- _Your task_: Return a copy of every line in the records that includes the word "band".

** Opening Source material block **

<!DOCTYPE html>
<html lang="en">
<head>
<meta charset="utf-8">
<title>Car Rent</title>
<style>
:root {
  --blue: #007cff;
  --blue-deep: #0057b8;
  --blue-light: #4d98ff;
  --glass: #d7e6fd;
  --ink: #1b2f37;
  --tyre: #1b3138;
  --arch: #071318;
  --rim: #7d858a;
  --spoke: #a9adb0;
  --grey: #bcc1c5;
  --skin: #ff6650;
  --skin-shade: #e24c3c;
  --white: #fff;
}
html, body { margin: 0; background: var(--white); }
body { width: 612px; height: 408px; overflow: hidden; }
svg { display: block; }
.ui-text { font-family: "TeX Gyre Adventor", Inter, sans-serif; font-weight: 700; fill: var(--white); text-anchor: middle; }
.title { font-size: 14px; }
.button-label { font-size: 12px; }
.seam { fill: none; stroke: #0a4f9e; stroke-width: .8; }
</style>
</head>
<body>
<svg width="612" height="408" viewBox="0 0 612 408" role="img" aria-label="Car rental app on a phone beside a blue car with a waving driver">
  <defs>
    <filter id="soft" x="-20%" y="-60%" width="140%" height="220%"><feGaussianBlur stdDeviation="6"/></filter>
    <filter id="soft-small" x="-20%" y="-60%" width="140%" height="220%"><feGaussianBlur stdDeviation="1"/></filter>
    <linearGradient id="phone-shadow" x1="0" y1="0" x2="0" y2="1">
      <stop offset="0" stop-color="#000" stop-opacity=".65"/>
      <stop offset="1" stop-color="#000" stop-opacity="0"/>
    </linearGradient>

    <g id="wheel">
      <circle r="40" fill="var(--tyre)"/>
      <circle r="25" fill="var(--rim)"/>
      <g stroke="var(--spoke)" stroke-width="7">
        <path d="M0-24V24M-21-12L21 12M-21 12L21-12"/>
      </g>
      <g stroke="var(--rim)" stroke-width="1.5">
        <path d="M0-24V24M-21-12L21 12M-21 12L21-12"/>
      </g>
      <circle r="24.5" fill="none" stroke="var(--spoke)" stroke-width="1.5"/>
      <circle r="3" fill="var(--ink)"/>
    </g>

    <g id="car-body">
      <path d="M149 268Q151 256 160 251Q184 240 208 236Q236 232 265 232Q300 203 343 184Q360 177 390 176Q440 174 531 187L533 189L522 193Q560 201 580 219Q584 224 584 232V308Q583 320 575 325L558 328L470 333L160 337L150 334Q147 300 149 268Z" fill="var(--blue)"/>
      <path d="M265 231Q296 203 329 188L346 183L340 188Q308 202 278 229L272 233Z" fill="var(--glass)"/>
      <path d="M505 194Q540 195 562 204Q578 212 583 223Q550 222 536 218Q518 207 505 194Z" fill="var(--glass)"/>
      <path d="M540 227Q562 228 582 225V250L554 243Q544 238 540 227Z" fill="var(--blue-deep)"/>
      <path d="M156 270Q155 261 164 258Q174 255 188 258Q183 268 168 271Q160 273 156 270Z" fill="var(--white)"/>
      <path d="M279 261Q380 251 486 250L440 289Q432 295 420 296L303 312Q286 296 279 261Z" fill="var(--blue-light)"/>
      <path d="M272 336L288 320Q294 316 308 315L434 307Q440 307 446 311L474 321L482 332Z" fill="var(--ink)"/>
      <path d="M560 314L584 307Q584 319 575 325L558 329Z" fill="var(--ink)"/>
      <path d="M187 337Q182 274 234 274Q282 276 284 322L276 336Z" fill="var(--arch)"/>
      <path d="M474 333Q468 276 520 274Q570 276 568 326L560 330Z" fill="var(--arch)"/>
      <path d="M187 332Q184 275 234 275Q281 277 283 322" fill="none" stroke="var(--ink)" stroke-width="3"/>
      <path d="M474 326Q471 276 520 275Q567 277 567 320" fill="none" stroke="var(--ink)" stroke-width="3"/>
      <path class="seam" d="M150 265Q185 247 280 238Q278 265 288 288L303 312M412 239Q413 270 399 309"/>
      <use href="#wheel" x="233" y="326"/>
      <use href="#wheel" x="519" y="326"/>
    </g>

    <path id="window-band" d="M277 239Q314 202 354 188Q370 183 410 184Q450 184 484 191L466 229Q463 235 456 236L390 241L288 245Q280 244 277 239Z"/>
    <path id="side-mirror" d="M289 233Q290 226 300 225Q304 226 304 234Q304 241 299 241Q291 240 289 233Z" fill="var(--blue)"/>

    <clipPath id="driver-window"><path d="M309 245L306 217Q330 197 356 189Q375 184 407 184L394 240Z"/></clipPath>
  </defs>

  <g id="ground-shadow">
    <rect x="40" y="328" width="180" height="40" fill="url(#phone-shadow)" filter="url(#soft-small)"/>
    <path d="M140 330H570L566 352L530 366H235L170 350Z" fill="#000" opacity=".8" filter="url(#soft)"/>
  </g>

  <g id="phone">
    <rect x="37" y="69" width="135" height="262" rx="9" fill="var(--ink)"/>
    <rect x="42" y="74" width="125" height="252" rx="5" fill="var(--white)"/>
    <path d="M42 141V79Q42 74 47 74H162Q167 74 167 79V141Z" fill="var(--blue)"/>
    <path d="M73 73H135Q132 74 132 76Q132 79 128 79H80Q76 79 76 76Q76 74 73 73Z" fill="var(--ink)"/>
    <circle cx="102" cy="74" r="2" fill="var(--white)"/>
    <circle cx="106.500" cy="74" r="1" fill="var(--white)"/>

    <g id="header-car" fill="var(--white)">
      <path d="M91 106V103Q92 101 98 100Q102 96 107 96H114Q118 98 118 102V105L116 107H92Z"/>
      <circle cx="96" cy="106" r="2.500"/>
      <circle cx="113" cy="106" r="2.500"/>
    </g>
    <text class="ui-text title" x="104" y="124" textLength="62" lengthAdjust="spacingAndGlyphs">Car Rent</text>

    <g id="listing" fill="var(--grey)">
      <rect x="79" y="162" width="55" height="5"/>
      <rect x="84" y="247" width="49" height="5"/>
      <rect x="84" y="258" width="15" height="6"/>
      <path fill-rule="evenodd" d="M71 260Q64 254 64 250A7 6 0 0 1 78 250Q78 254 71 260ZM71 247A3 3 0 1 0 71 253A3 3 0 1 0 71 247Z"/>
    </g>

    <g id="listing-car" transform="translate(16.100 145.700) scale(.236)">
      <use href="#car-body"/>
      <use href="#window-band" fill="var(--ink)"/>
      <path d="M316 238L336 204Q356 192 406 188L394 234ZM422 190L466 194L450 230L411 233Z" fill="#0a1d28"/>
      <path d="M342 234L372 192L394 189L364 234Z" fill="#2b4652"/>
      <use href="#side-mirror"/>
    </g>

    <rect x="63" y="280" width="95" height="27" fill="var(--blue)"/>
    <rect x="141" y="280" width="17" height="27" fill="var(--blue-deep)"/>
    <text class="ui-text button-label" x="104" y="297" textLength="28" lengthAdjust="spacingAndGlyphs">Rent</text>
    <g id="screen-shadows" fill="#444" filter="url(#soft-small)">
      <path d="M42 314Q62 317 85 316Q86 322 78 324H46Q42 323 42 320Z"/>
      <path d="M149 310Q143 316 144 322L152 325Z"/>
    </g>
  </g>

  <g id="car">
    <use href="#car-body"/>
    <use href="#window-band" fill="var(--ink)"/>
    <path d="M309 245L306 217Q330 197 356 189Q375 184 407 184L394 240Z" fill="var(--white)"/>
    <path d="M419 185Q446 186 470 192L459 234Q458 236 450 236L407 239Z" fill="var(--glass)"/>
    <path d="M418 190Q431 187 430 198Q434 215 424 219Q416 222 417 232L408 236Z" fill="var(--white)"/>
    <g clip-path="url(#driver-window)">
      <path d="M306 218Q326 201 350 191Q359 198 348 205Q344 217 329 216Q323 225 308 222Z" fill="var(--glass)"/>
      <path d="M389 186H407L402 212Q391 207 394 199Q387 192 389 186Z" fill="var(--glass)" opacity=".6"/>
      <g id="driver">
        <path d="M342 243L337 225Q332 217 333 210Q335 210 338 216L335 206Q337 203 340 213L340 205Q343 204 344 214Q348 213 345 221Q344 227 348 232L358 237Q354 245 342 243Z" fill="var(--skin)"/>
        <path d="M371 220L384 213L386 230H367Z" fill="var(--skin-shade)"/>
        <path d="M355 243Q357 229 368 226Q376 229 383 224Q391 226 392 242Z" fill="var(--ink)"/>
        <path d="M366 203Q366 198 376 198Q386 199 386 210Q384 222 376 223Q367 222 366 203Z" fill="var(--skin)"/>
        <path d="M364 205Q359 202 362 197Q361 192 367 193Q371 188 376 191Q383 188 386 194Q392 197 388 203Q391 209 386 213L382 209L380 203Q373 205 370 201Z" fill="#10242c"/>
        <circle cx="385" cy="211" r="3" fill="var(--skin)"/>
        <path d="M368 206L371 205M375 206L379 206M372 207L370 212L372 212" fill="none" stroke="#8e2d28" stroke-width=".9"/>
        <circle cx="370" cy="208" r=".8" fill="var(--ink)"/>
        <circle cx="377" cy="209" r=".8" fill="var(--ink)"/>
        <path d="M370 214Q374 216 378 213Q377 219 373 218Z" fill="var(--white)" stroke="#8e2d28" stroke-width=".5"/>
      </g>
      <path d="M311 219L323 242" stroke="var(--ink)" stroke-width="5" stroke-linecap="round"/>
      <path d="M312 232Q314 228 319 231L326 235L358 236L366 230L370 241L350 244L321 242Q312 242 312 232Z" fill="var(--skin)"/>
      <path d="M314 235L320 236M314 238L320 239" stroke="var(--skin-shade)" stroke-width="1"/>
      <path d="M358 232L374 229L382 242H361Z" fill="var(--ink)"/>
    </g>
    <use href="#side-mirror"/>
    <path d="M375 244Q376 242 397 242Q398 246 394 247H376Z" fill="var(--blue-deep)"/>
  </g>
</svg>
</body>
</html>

** Closing Source material block **

- _Answer area_:
    <path id="window-band" d="M277 239Q314 202 354 188Q370 183 410 184Q450 184 484 191L466 229Q463 235 456 236L390 241L288 245Q280 244 277 239Z"/>
      <use href="#window-band" fill="var(--ink)"/>
    <use href="#window-band" fill="var(--ink)"/>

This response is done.